When deciding how much to save for emergencies, a rule of thumb often recommended by financial experts is to save three to six months’ worth of living expenses —or more, depending on your needs and goals.
However, according to recent survey data, 53% of Americans don’t have an emergency fund at all. Reaching six months of living expenses in your savings is even more difficult with inflation and higher interest rates on debt.
As a financial coach, suggesting a six-month emergency fund to my students increased their feelings of hopelessness when they were already strapped for cash. Plus, a surprising number of students who had saved up more than six months living expenses were afraid to use the excess money to increase their wealth.
If you’ve already reached savings of six months of living expenses, or plan to, consider the following money tips first.
Consider If 3 Months’ Worth Of Savings Is Good Enough
The U.S. Bureau of Labor Statistics reported the average American household spends about $66,928 a year or $5,577.33 per month in 2021.
If you follow the rule of thumb of three to six months’ worth of living expenses, the range would be $16,732 to $33,464, a very large difference for many people. It’s impossible to predict all of the possible scenarios that could require using your emergency fund. And it would certainly be helpful to have more cash on hand should something catastrophic like a major home repair or a medical emergency occur.
But it’s important to ask yourself: What else could I do to create more financial stability with the thousands of dollars sitting idly?
It’s also important to consider if having too much cash saved creates complacency in your current financial or career position, versus taking a more proactive approach to grow your income.
Pay Off High-Interest Debt Instead Of Hoarding Cash
In 2021, 48% of all credit card users carried a balance at least once, based on Federal Reserve data. With the average credit card interest rate at 24.61%, keeping a high balance of cash in an emergency fund may feel more secure. But realistically those funds are deteriorating at a fast rate if you face credit card interest payments over time.
When I coached individuals, many held onto cash savings because they were following advice they received from parents and traditional financial services to save money.
They were not considering their own personal circumstances or the context in which their savings affected their debts, investments and ability to purchase property.
To help shift their habits, I teach people with credit card balances to understand and track their total net worth using tools like Mint. These tools holistically show you how high interest debt is eroding your overall wealth.

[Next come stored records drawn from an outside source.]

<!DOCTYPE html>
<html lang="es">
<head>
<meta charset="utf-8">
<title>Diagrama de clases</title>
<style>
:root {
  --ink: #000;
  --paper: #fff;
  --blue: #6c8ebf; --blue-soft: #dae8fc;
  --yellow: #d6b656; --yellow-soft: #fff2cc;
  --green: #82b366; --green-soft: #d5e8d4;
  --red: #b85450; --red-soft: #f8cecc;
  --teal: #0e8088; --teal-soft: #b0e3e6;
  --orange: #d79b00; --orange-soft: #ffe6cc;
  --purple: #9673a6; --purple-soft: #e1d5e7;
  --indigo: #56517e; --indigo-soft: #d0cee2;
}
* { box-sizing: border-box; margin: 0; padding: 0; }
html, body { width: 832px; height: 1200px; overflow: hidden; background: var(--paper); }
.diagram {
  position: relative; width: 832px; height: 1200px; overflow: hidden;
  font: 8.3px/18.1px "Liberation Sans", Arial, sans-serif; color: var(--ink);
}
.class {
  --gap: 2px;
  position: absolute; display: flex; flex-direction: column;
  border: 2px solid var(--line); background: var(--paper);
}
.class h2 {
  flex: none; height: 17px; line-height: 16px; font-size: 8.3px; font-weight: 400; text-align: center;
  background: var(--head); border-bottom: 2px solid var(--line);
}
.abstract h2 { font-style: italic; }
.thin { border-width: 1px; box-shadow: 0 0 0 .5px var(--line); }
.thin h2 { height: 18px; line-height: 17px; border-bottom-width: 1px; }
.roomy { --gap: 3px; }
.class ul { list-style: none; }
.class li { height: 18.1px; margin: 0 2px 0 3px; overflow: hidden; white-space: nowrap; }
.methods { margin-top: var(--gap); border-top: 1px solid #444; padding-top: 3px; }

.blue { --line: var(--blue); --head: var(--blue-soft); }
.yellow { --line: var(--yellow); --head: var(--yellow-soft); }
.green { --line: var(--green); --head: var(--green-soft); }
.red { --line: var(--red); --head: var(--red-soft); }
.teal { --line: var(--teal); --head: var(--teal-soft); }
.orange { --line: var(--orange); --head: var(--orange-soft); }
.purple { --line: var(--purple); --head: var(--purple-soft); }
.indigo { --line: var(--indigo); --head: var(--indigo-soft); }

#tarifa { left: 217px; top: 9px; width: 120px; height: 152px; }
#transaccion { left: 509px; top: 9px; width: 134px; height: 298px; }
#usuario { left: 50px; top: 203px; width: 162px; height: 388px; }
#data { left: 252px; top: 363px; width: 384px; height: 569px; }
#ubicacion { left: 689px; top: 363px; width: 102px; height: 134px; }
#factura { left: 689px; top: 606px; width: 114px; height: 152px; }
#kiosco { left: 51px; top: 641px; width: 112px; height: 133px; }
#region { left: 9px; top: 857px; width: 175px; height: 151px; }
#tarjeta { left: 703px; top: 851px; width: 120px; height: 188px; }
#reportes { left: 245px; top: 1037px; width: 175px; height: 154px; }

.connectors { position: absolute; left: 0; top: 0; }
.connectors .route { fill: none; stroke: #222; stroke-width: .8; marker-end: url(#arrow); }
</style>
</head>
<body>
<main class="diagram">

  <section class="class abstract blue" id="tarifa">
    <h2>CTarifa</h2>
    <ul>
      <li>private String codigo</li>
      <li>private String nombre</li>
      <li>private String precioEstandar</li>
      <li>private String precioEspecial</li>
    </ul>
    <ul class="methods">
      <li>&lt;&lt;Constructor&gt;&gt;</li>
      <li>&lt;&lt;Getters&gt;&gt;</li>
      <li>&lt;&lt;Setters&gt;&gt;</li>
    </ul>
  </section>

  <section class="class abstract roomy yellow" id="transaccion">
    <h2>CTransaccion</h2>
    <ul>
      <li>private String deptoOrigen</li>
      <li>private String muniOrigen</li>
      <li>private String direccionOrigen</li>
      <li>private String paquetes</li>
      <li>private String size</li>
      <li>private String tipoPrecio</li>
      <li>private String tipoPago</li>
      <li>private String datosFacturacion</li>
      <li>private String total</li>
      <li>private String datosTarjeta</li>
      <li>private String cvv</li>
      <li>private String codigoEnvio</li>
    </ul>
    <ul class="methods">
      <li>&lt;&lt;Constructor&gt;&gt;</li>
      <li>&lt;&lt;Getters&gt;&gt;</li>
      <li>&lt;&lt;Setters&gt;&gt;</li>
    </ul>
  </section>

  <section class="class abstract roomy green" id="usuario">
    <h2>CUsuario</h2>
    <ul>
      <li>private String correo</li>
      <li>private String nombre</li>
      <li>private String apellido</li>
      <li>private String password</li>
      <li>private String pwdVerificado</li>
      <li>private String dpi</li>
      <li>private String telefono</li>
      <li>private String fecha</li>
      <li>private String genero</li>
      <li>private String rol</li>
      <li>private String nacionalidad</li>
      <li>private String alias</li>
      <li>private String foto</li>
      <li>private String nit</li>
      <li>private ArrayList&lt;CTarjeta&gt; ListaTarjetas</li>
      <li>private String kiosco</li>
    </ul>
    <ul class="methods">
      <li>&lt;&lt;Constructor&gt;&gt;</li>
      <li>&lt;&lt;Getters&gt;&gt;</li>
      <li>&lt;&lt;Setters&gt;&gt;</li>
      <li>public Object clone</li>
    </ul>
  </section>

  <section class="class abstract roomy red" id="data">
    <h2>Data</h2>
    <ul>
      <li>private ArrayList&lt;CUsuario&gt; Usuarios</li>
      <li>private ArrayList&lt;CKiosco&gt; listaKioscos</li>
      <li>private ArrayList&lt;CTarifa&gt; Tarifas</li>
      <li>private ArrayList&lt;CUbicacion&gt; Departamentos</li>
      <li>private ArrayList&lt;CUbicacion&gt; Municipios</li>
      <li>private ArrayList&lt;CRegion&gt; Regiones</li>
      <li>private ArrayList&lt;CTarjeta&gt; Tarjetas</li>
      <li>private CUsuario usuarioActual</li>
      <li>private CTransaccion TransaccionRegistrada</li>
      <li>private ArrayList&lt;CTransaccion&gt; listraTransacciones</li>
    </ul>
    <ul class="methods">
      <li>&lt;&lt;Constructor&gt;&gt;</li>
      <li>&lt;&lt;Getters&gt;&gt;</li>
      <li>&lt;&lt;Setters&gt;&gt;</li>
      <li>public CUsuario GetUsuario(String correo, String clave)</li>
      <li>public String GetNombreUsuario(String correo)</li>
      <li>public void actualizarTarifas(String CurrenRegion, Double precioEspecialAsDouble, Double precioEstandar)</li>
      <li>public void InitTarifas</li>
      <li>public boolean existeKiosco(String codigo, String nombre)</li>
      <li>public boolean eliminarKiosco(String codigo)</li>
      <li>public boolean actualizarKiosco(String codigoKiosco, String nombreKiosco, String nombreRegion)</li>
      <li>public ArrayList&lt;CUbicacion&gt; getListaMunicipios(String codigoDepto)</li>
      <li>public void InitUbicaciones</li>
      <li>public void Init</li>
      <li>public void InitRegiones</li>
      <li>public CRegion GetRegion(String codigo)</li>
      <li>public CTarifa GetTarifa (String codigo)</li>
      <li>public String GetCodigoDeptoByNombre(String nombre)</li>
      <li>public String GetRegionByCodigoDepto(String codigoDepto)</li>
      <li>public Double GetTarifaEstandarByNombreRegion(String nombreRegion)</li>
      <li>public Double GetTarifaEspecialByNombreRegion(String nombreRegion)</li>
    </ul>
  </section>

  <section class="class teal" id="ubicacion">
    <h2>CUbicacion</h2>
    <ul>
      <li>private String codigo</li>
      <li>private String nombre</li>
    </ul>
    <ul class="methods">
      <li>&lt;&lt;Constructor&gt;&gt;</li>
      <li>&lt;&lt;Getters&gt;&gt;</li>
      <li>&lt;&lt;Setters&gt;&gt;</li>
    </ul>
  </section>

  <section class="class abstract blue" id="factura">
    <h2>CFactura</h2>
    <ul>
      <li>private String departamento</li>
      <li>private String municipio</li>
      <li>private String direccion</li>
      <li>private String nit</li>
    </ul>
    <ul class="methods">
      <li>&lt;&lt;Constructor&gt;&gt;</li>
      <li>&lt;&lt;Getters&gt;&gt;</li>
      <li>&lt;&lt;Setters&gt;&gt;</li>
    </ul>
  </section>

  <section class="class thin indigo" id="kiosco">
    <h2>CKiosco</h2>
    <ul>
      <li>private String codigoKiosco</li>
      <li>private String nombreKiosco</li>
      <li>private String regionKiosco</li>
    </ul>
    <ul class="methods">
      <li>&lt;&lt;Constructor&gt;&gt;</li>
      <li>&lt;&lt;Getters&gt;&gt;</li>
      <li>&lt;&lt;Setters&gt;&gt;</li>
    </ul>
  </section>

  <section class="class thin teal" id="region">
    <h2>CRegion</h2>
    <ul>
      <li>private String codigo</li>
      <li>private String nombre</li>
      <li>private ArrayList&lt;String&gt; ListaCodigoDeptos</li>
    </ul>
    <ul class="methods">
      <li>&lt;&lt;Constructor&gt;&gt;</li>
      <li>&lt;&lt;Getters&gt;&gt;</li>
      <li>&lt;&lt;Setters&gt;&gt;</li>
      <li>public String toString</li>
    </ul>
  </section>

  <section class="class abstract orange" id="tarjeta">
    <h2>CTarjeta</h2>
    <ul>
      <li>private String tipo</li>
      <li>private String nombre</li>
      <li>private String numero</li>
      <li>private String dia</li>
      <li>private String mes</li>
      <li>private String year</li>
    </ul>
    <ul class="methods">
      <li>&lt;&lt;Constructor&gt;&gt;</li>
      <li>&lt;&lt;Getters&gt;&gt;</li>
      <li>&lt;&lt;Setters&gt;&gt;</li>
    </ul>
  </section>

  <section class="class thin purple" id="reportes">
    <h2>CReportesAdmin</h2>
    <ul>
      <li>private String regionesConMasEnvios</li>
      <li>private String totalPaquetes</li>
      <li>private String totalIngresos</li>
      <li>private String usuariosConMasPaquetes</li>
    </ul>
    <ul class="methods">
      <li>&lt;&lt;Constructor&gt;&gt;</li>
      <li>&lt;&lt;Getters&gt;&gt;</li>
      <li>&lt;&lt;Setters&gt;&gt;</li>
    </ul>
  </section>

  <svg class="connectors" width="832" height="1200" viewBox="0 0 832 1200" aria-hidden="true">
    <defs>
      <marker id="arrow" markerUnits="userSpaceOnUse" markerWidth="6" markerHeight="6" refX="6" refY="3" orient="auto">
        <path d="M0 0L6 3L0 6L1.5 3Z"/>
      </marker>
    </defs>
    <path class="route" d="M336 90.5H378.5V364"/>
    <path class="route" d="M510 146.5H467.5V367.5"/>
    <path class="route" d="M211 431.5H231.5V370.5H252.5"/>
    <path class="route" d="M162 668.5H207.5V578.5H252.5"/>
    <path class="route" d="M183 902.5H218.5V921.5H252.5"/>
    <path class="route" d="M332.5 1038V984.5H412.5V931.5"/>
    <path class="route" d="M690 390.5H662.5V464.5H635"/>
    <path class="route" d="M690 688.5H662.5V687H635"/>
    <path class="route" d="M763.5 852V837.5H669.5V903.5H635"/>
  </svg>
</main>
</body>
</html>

We also use a credit card interest calculator to see exactly how much of their hard-earned dollars are being allocated toward interest versus principal payments.
Integrating these two habits into your money routines will encourage you to hoard less cash and pay down your debt.
Invest In A Top-Notch Resume and Competitive Interview Skills
One of the main reasons to have an emergency fund is security if you lose your income. As a former human resources professional, I witnessed laid off employees without a basic resume to start their job search sooner.
According to career services company Zippia, the typical corporate job opening receives 250 resumes, with four to six candidates called for an interview.
And those who had resumes, most of them were outdated and overcomplicated. People struggle to document their relevant experience and transferrable skills, even at executive levels. And as a recruiter, I found many applicants were not well prepared for competitive interviews — often rambling or unclear in their responses.
Even if you think your job is stable, one of the best tactics you can employ against an unexpected loss of income is to hire a professional resume writer and potentially a career coach.
These experts, when properly trained and vetted, can objectively improve your resume and strengthen your interviewing skills before you absolutely need to look for a new job.
While spending hundreds of dollars may feel like a lot to invest in a resume, the risk of losing your income without a competitive resume can cost thousands in your emergency savings.
Don’t Delay Investing Into A Roth IRA
One of the common misconceptions Americans have about retirement accounts is once you contribute money, you can’t withdraw it without extra taxes or a penalty. For 2023, you can contribute up to $6,500 and an extra $1,000 if you’re at least 50 years old.
With a Roth IRA, you’ve already paid income tax on the funds you contribute. After you contribute money to it, you can withdraw original contributions at any time without paying any penalty or tax.
While in most cases you must wait until 59 1/2 years of age to withdraw any earnings without additional taxes or penalty, there are several circumstances where the IRS allows you to withdraw early and avoid the extra costs. These reasons can include disability, certain medical expenses, health insurance costs while unemployed and having a child.
Rather than keep the full six months of living expenses in a savings account that doesn’t earn much interest, you may opt to stash a portion of it into your Roth IRA where it can grow tax-free.
Now that I exceed the income limits to be eligible for a Roth IRA, I regret not having contributed more when I could.
As with all financial education, it’s important to do your own research and decide what best applies to your personal situation.
But before you let six months’ worth of cash sit on the sidelines, consider if you can deploy some of that money to secure your long-term financial health.